Attosecond Photonics: What we learn by transforming many photons into one
Paul Corkum, University of Ottawa
The extreme nonlinear optics that underlies attosecond science is very different from perturbative nonlinear optics. Extreme nonlinear optics is understood through quantum trajectories of an ionizing electron wave packet. A trajectory begins from a bound state and returns to the same state, following an excursion in the continuum. Quantum trajectories map onto an interferometer - an electron interferometer created by light. A weak additional field can perturb these trajectories, manipulating the interferometer while simultaneously constructing a perturbative nonlinear optics on top of the extreme process. Using interferometric concepts, I will show how we can measure the space-time properties of attosecond pulses, the space-time structure of electronic wave packets and follow chemical dynamics of small molecules.

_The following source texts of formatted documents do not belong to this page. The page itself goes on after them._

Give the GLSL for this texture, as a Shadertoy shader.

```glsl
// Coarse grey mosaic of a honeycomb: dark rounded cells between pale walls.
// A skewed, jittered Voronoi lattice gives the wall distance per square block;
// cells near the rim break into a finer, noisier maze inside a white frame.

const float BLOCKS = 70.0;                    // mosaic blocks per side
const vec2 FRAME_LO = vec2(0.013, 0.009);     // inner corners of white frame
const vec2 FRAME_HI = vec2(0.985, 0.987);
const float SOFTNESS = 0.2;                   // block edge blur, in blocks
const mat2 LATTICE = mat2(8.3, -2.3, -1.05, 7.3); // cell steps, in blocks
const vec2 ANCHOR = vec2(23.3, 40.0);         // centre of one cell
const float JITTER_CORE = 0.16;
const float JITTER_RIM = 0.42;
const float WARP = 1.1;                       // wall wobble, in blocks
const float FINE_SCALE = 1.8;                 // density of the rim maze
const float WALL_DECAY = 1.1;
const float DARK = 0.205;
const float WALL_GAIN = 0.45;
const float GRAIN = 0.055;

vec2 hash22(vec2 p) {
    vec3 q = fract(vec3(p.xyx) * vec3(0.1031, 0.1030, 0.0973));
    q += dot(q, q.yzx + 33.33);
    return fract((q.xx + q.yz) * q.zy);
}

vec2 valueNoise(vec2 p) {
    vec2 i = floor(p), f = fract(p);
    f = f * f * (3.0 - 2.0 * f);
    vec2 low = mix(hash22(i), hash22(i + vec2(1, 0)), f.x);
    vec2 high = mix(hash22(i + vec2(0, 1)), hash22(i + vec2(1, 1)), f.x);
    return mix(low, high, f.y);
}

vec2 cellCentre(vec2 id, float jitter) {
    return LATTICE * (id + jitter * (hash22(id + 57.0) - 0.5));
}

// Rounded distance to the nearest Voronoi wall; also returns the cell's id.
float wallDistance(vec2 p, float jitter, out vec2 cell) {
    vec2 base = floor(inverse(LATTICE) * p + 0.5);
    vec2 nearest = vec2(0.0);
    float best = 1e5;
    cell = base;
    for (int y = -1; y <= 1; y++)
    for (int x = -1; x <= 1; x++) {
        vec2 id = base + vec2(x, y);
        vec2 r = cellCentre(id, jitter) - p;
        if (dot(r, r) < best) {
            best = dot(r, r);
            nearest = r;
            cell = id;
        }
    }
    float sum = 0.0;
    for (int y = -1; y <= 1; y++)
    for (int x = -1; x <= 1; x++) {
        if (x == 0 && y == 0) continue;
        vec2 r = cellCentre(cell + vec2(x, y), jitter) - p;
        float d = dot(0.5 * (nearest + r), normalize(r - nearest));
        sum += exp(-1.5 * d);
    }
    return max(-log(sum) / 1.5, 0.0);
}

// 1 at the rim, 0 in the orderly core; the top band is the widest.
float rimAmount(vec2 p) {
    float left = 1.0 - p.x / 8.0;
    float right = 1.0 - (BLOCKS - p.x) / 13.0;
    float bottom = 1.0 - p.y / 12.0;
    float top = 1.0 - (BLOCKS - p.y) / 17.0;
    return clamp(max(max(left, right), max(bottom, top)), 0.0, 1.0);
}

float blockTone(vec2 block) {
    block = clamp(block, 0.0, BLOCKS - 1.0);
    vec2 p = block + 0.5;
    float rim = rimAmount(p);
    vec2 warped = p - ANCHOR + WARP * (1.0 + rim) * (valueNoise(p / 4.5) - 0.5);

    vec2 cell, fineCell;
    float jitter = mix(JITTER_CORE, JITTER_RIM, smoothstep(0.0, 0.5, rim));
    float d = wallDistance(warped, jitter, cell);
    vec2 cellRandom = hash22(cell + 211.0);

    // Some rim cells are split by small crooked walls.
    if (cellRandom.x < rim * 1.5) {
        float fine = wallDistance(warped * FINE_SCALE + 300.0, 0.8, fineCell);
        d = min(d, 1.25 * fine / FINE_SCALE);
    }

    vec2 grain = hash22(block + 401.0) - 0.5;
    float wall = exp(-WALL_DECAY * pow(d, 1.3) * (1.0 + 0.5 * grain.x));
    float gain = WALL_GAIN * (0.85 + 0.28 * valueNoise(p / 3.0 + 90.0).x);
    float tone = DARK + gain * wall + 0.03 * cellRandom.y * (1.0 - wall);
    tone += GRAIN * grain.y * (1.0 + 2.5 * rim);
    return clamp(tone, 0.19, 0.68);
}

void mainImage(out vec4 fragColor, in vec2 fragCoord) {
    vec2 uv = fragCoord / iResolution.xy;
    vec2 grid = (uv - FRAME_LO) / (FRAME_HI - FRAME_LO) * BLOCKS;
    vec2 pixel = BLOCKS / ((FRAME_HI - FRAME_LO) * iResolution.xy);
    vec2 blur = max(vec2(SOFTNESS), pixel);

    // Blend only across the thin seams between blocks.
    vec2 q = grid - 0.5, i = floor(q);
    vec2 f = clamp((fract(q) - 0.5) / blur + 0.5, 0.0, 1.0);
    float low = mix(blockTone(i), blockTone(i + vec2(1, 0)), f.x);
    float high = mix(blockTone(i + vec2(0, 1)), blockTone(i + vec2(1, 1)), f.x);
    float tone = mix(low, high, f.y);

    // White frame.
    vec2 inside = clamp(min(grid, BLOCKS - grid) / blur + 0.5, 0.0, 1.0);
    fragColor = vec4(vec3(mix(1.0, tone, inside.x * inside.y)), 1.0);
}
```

The Distinguished Lecturer Series (DLS) follows a colloquium format for a broad audience and will be followed by a reception to provide an opportunity for meeting the speaker.